**Work to be completed:**
Only lines containing the string "best" belong in the answer; find them in the records and copy them.

**Material shown:**

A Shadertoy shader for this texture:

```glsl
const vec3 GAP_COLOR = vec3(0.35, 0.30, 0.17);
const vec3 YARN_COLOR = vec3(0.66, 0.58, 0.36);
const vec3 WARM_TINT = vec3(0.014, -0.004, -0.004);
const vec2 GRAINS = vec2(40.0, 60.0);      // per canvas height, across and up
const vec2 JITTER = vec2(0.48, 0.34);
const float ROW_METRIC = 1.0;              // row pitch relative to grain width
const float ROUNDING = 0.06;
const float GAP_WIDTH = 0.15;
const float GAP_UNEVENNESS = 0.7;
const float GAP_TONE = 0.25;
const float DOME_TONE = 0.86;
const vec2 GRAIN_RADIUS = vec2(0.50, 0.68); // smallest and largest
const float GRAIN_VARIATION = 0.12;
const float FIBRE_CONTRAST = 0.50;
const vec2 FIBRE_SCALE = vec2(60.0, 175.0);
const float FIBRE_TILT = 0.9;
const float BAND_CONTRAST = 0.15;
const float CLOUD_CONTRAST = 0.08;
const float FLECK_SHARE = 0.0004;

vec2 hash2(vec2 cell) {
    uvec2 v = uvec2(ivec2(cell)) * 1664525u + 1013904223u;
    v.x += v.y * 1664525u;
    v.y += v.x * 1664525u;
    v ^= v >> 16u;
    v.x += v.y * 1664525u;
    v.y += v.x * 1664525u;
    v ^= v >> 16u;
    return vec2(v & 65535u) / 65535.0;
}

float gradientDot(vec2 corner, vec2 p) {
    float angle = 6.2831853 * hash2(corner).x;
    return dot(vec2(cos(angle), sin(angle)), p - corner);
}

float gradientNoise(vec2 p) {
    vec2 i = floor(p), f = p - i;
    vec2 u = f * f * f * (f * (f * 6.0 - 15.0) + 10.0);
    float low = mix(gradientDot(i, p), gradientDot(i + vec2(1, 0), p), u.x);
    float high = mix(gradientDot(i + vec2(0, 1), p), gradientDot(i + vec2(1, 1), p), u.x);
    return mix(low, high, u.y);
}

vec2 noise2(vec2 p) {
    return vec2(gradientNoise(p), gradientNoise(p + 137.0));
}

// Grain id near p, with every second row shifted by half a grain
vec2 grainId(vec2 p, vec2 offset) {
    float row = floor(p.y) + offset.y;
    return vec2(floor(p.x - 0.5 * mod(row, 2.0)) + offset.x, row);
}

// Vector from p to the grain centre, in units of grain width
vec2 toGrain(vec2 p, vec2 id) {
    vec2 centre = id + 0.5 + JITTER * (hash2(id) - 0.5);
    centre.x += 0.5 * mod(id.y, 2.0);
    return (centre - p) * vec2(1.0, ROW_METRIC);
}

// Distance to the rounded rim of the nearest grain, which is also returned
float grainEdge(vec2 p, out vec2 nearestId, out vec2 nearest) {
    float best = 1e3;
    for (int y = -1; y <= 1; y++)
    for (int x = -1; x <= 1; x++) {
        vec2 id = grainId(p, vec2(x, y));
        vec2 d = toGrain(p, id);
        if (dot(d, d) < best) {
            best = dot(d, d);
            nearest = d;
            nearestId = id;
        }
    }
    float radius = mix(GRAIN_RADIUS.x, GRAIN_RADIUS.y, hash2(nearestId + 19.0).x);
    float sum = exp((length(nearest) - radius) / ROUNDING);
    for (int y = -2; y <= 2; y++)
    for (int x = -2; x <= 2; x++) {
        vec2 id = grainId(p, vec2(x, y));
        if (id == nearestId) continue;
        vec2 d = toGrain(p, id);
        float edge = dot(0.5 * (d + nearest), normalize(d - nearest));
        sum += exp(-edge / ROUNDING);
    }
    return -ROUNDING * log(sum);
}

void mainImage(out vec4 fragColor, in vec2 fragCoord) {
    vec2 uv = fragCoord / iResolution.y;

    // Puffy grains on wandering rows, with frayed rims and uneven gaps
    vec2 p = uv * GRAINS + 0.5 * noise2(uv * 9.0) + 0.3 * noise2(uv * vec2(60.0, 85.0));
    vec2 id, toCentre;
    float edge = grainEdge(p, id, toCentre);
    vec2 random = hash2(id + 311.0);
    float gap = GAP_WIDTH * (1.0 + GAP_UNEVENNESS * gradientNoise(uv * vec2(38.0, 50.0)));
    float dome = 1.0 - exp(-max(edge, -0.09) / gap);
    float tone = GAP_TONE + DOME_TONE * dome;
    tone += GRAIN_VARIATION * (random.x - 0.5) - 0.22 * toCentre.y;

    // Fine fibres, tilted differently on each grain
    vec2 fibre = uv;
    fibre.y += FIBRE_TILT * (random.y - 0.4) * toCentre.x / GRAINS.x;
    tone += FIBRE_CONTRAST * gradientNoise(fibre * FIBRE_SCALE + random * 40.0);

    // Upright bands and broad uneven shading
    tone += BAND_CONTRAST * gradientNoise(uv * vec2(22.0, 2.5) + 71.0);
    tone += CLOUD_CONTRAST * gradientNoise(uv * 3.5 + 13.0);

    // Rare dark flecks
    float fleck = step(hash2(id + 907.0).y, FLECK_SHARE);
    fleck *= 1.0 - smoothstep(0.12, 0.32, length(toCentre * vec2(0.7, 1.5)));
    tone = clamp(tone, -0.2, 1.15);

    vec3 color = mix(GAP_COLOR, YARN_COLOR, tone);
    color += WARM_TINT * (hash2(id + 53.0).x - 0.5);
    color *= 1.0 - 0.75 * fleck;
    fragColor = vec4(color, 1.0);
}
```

**Written answer:**
    float best = 1e3;
        if (dot(d, d) < best) {
            best = dot(d, d);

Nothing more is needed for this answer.